• _Data provided_
--- START ---

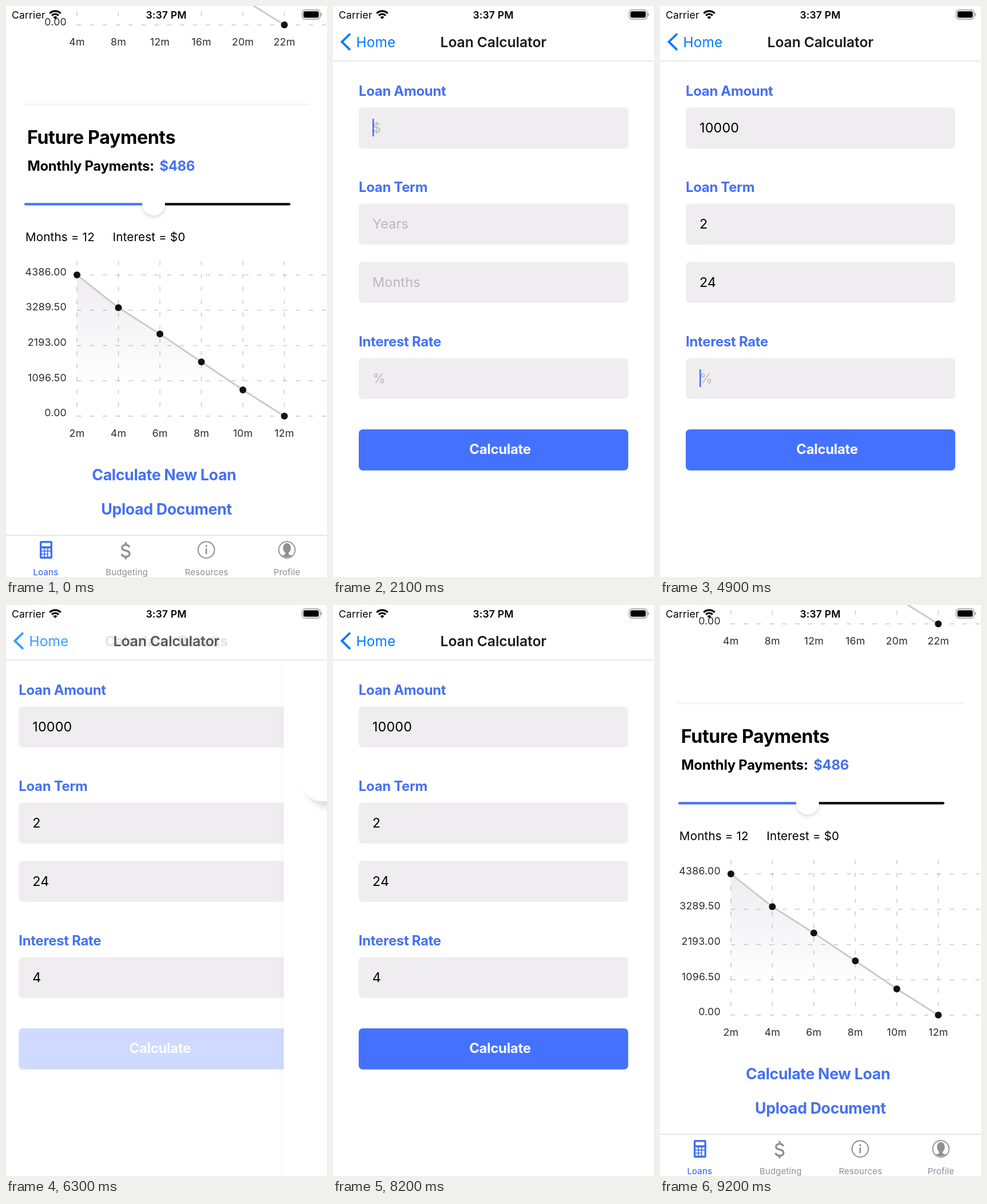
These frames come from a looping animation (561 by 998 pixels, 9300 ms). An HTML page with a canvas:

```html
<!DOCTYPE html>
<html lang="en">
<head>
<meta charset="utf-8">
<title>Loan calculator</title>
<style>
html, body { margin: 0; width: 100%; height: 100%; overflow: hidden; background: #fff; }
canvas { display: block; width: 561px; height: 998px; }
</style>
</head>
<body>
<canvas id="stage"></canvas>
<script>
const W = 561, H = 998, LOOP = 9300, STEP = 100;
const BLUE = '#4470f4', FILL = '#4472ff', LINK = '#007aff', GRAY = '#8e8e93';
const canvas = document.getElementById('stage');
const ctx = canvas.getContext('2d');
const ratio = window.devicePixelRatio || 1;
canvas.width = W * ratio;
canvas.height = H * ratio;

// ---- helpers ----
const clamp = v => Math.min(1, Math.max(0, v));
const ease = u => (u = clamp(u), u < .5 ? 2 * u * u : 1 - 2 * (1 - u) ** 2);

// critically damped spring, 0 to 1
function spring(ms) {
  const x = Math.max(0, ms) * .01826;
  return 1 - Math.exp(-x) * (1 + x);
}

// opacity of a touched control
const touch = (t, down, up) => 1 - .8 * ease((t - down) / 150) + .8 * ease((t - up) / 250);

function tracking(size, weight) {
  if (size < 19) return .012;
  return weight === 700 ? -.012 : weight === 600 ? -.004 : .008;
}

function setFont(size, weight) {
  ctx.font = `${weight} ${size}px Inter, "Liberation Sans", sans-serif`;
  ctx.letterSpacing = (tracking(size, weight) * size).toFixed(3) + 'px';
}

function text(str, x, y, size, color = '#000', weight = 400, align = 'left') {
  setFont(size, weight);
  ctx.textAlign = align;
  ctx.fillStyle = color;
  ctx.fillText(str, x, y);
}

function box(x, y, w, h, r, color) {
  ctx.fillStyle = color;
  ctx.beginPath();
  ctx.roundRect(x, y, w, h, r);
  ctx.fill();
}

function line(points, color, width, dash = []) {
  ctx.strokeStyle = color;
  ctx.lineWidth = width;
  ctx.setLineDash(dash);
  ctx.beginPath();
  points.forEach(([x, y]) => ctx.lineTo(x, y));
  ctx.stroke();
  ctx.setLineDash([]);
}

function dot(x, y, r, color) {
  ctx.fillStyle = color;
  ctx.beginPath();
  ctx.arc(x, y, r, 0, 7);
  ctx.fill();
}

function ring(x, y, r, width, color) {
  ctx.strokeStyle = color;
  ctx.lineWidth = width;
  ctx.beginPath();
  ctx.arc(x, y, r, 0, 7);
  ctx.stroke();
}

function group(draw, dx = 0, alpha = 1) {
  if (alpha <= .002) return;
  ctx.save();
  ctx.translate(dx, 0);
  ctx.globalAlpha *= alpha;
  draw();
  ctx.restore();
}

function shadow(color, blur, dx, dy) {
  ctx.shadowColor = color;
  ctx.shadowBlur = blur * ratio;
  ctx.shadowOffsetX = dx * ratio;
  ctx.shadowOffsetY = dy * ratio;
}

// ---- status bar ----
function statusBar() {
  text('Carrier', 10, 21.5, 17.5);
  text('3:37 PM', 280, 21.5, 17.5, '#000', 600, 'center');
  ctx.strokeStyle = '#000';
  ctx.lineWidth = 3.2;
  for (const r of [8.4, 13.6]) {
    ctx.beginPath();
    ctx.arc(86, 22.5, r, -Math.PI * .75, -Math.PI * .25);
    ctx.stroke();
  }
  ctx.fillStyle = '#000';
  ctx.beginPath();
  ctx.moveTo(86, 23);
  ctx.arc(86, 23, 5, -Math.PI * .75, -Math.PI * .25);
  ctx.fill();
  ctx.strokeStyle = '#9a9a9a';
  ctx.lineWidth = 1.4;
  ctx.beginPath();
  ctx.roundRect(517.5, 6.8, 31.5, 16.2, 5);
  ctx.stroke();
  box(519.8, 9.2, 26.8, 11.4, 3, '#000');
  box(550.4, 12.4, 1.8, 5, [0, 2, 2, 0], '#9a9a9a');
}

// ---- loans screen ----
const LEFT = 124, GAP = 72.5, RIGHT = 559, SPAN = 271, ROW = 61.7;

function chart(bottom, ys, months, labels) {
  const xs = months.map((m, i) => LEFT + i * GAP);
  const points = ys.map((y, i) => [xs[i], y]);
  const grid = 'rgba(0,0,0,.21)', dash = [7.5, 15];
  const area = ctx.createLinearGradient(0, bottom - 247, 0, bottom - 50);
  area.addColorStop(0, 'rgba(55,35,70,.088)');
  area.addColorStop(1, 'rgba(55,35,70,0)');
  ctx.fillStyle = area;
  ctx.beginPath();
  ctx.moveTo(LEFT, bottom);
  points.forEach(p => ctx.lineTo(...p));
  ctx.fill();

  labels.forEach((s, i) => {
    const y = bottom - i * ROW;
    line([[LEFT, y], [RIGHT, y]], grid, 1.5, dash);
    text(s, 106, y + .5, 17.8, '#2c2c2c', 400, 'right');
  });
  xs.forEach((x, i) => {
    line([[x, bottom - SPAN], [x, bottom]], grid, 1.5, dash);
    text(months[i] + 'm', x, bottom + 36.3, 17.8, '#2c2c2c', 400, 'center');
  });
  line(points, '#c9c9c9', 2.8);
  points.forEach(p => dot(...p, 6, '#111'));
}

function slider() {
  ctx.lineCap = 'round';
  line([[258, 346.4], [495, 346.4]], '#000', 4.3);
  line([[34, 346.4], [258, 346.4]], FILL, 4.3);
  ctx.lineCap = 'butt';
  ctx.save();
  shadow('rgba(0,0,0,.17)', 6, 0, 2.5);
  ctx.beginPath();
  ctx.rect(230, 349, 56, 40);
  ctx.clip();
  dot(258, 346, 20, '#fff');
  ctx.restore();
  dot(258, 346, 20, '#fff');
}

function dollar(x, y) {
  ctx.save();
  ctx.translate(x, y);
  ctx.strokeStyle = GRAY;
  ctx.lineWidth = 3.3;
  ctx.stroke(new Path2D(`M6.5 -6 C5.4 -9 3 -10.2 0 -10.2 C-4 -10.2 -6.4 -8.2 -6.4 -5.2
    C-6.4 2 6.8 -2.2 6.8 5.2 C6.8 8.6 4 10.4 0 10.4 C-4 10.4 -6.4 8.8 -7 5.6
    M0 -15 V-10 M0 10 V15`));
  ctx.restore();
}

function tabBar() {
  box(0, 924.5, W, 74, 0, '#fff');
  box(0, 924.5, W, 1.2, 0, '#dadada');

  box(59, 935, 22, 31, 2.5, BLUE);
  box(62.3, 938.6, 15.4, 5.6, 1, '#fff');
  for (let r = 0; r < 3; r++)
    for (let c = 0; c < 3; c++)
      if (c < 2 || r !== 2)
        box(62.3 + c * 5.7, 948 + r * 5.4, 4, c === 2 && r === 1 ? 9.2 : 3.8, .8, '#fff');

  dollar(209.2, 952);

  ring(350, 950.5, 14.3, 2, GRAY);
  dot(350, 944, 1.8, GRAY);
  box(348.7, 948, 2.6, 10.2, .6, GRAY);

  ring(491, 950.5, 14.3, 1.8, GRAY);
  ctx.save();
  ctx.beginPath();
  ctx.arc(491, 950.5, 13, 0, 7);
  ctx.clip();
  ctx.fillStyle = GRAY;
  ctx.beginPath();
  ctx.ellipse(491, 947.5, 6.8, 8.8, 0, 0, 7);
  ctx.ellipse(491, 965.5, 12.5, 7, 0, 0, 7);
  ctx.rect(488, 954, 6, 7);
  ctx.fill();
  ctx.restore();

  [['Loans', 69.5], ['Budgeting', 211], ['Resources', 350.5], ['Profile', 491]].forEach(([s, x], i) =>
    text(s, x, 994.5, 14.9, i ? GRAY : BLUE, i ? 400 : 500, 'center'));
}

function loansScreen(t) {
  box(0, 0, W, H, 0, '#fff');
  chart(33, [-214, -168, -124, -68, -12, 33], [4, 8, 12, 16, 20, 22], ['0.00']);
  box(30, 170.5, 500.5, 3, 0, '#f5f5f6');
  text('Future Payments', 37, 241, 32.2, '#000', 700);
  text('Monthly Payments:', 37.5, 287.5, 23.9, '#000', 700);
  text('$486', 330, 287.5, 23.9, BLUE, 700, 'right');
  slider();
  text('Months = 12', 34, 411, 20.6);
  text('Interest = $0', 186.5, 411, 20.6);
  chart(716.8, [470, 527.3, 573.3, 622, 671, 716.8], [2, 4, 6, 8, 10, 12],
    ['0.00', '1096.50', '2193.00', '3289.50', '4386.00']);
  group(() => text('Calculate New Loan', 276.3, 828.5, 26.7, BLUE, 700, 'center'),
    0, touch(t, 730, 880));
  text('Upload Document', 280.5, 889, 26.7, BLUE, 700, 'center');
  tabBar();
}

// ---- calculator screen ----
const FIELDS = [
  { y: 177.5, hint: '$', value: '10000', start: 2800 },
  { y: 345.5, hint: 'Years', value: '2', start: 3800 },
  { y: 447.2, hint: 'Months', value: '24', start: 4300 },
  { y: 615.5, hint: '%', value: '4', start: 5400 }
];
// caret: from, to, field
const CARET = [[2100, 2500, 0], [2800, 3400, 0], [3700, 4000, 1], [4000, 4900, 2], [4900, 5800, 3]];

function field({ y, hint, value, start }, t, active) {
  const typed = value.slice(0, Math.max(0, Math.floor((t - start) / STEP) + 1));
  box(45, y, 471, 71.5, 7, '#efedf0');
  text(typed || hint, 69, y + 43.5, 23.3, typed ? '#000' : '#bab8bc');
  if (active) box(69 + ctx.measureText(typed).width, y + 19.5, 2.6, 31, 1, BLUE);
}

function calculatorScreen(t) {
  const caret = CARET.find(([from, to]) => t >= from && t < to);
  [['Loan Amount', 156.5], ['Loan Term', 325], ['Interest Rate', 595]].forEach(([s, y]) =>
    text(s, 45, y, 23.9, BLUE, 700));
  FIELDS.forEach((f, i) => field(f, t, caret && caret[2] === i));
  group(() => box(45, 740, 471, 71.7, 7, FILL), 0, touch(t, 6075, 6250));
  text('Calculate', 292, 782.7, 23.9, '#fff', 700, 'center');
}

// ---- results screen ----
function resultsScreen() {
  ctx.save();
  shadow('rgba(45,30,60,.165)', 11, 10, 10);
  box(30, 142, 501, 201, 37, '#fff');
  ctx.restore();
  text('Monthly Payments', 280.5, 214.5, 29.2, BLUE, 700, 'center');
  text('$434.25', 281, 275.7, 31.9, '#000', 400, 'center');
  text('Total Paid', 150, 461.5, 28.7, BLUE, 700, 'center');
  text('Total Interest', 435, 461.5, 28.7, BLUE, 700, 'center');
  text('$10422.00', 150, 542.3, 29, '#000', 400, 'center');
  text('$422.00', 435.5, 542.3, 29, '#000', 400, 'center');
  box(295.4, 432.5, 1.5, 116.5, 0, '#808080');
}

// ---- header and stack ----
function headerItems(title, back, alpha, pressed) {
  group(() => text(title, 280.3, 71.5, 24.7, '#1c1c1e', 600, 'center'), 0, alpha);
  group(() => {
    line([[30, 48.5], [15.5, 62.7], [30, 76.9]], LINK, 3.8);
    text(back, 40.5, 71.5, 24.3, LINK);
  }, 0, alpha * pressed);
}

function header(t, p) {
  box(0, 0, W, 96, 0, '#fff');
  box(0, 95.5, W, 1.2, 0, '#dedede');
  headerItems('Calculator Results', 'Back', p, touch(t, 7550, 7700));
  headerItems('Loan Calculator', 'Home', clamp(1 - 2 * p), touch(t, 8550, 8700));
}

function card(p, draw) {
  group(() => {
    ctx.save();
    if (p < .999) shadow(`rgba(0,0,0,${.3 * p})`, 15, -1.5, 1.5);
    box(0, 0, W, H, 0, '#fff');
    ctx.restore();
    draw();
  }, (1 - p) * W);
}

function render(t) {
  const calc = spring(t - 880) - spring(t - 8680);
  const result = spring(t - 6265) - spring(t - 7680);
  ctx.setTransform(ratio, 0, 0, ratio, 0, 0);
  box(0, 0, W, H, 0, '#fff');
  if (calc < .9995) group(() => loansScreen(t), -.3 * W * calc);
  if (calc > .0005) {
    card(calc, () => {
      group(() => calculatorScreen(t), -.3 * W * result);
      if (result > .0005) card(result, resultsScreen);
      header(t, result);
    });
  }
  statusBar();
}

const began = performance.now();
function tick() {
  const t = (performance.now() - began) % LOOP;
  render(Math.floor(t / STEP) * STEP);
  requestAnimationFrame(tick);
}
tick();
</script>
</body>
</html>
```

--- END ---

• _The task_
Looking at the material above, how many lines hold the word "return"? Only the number, please.

• _Written response_
4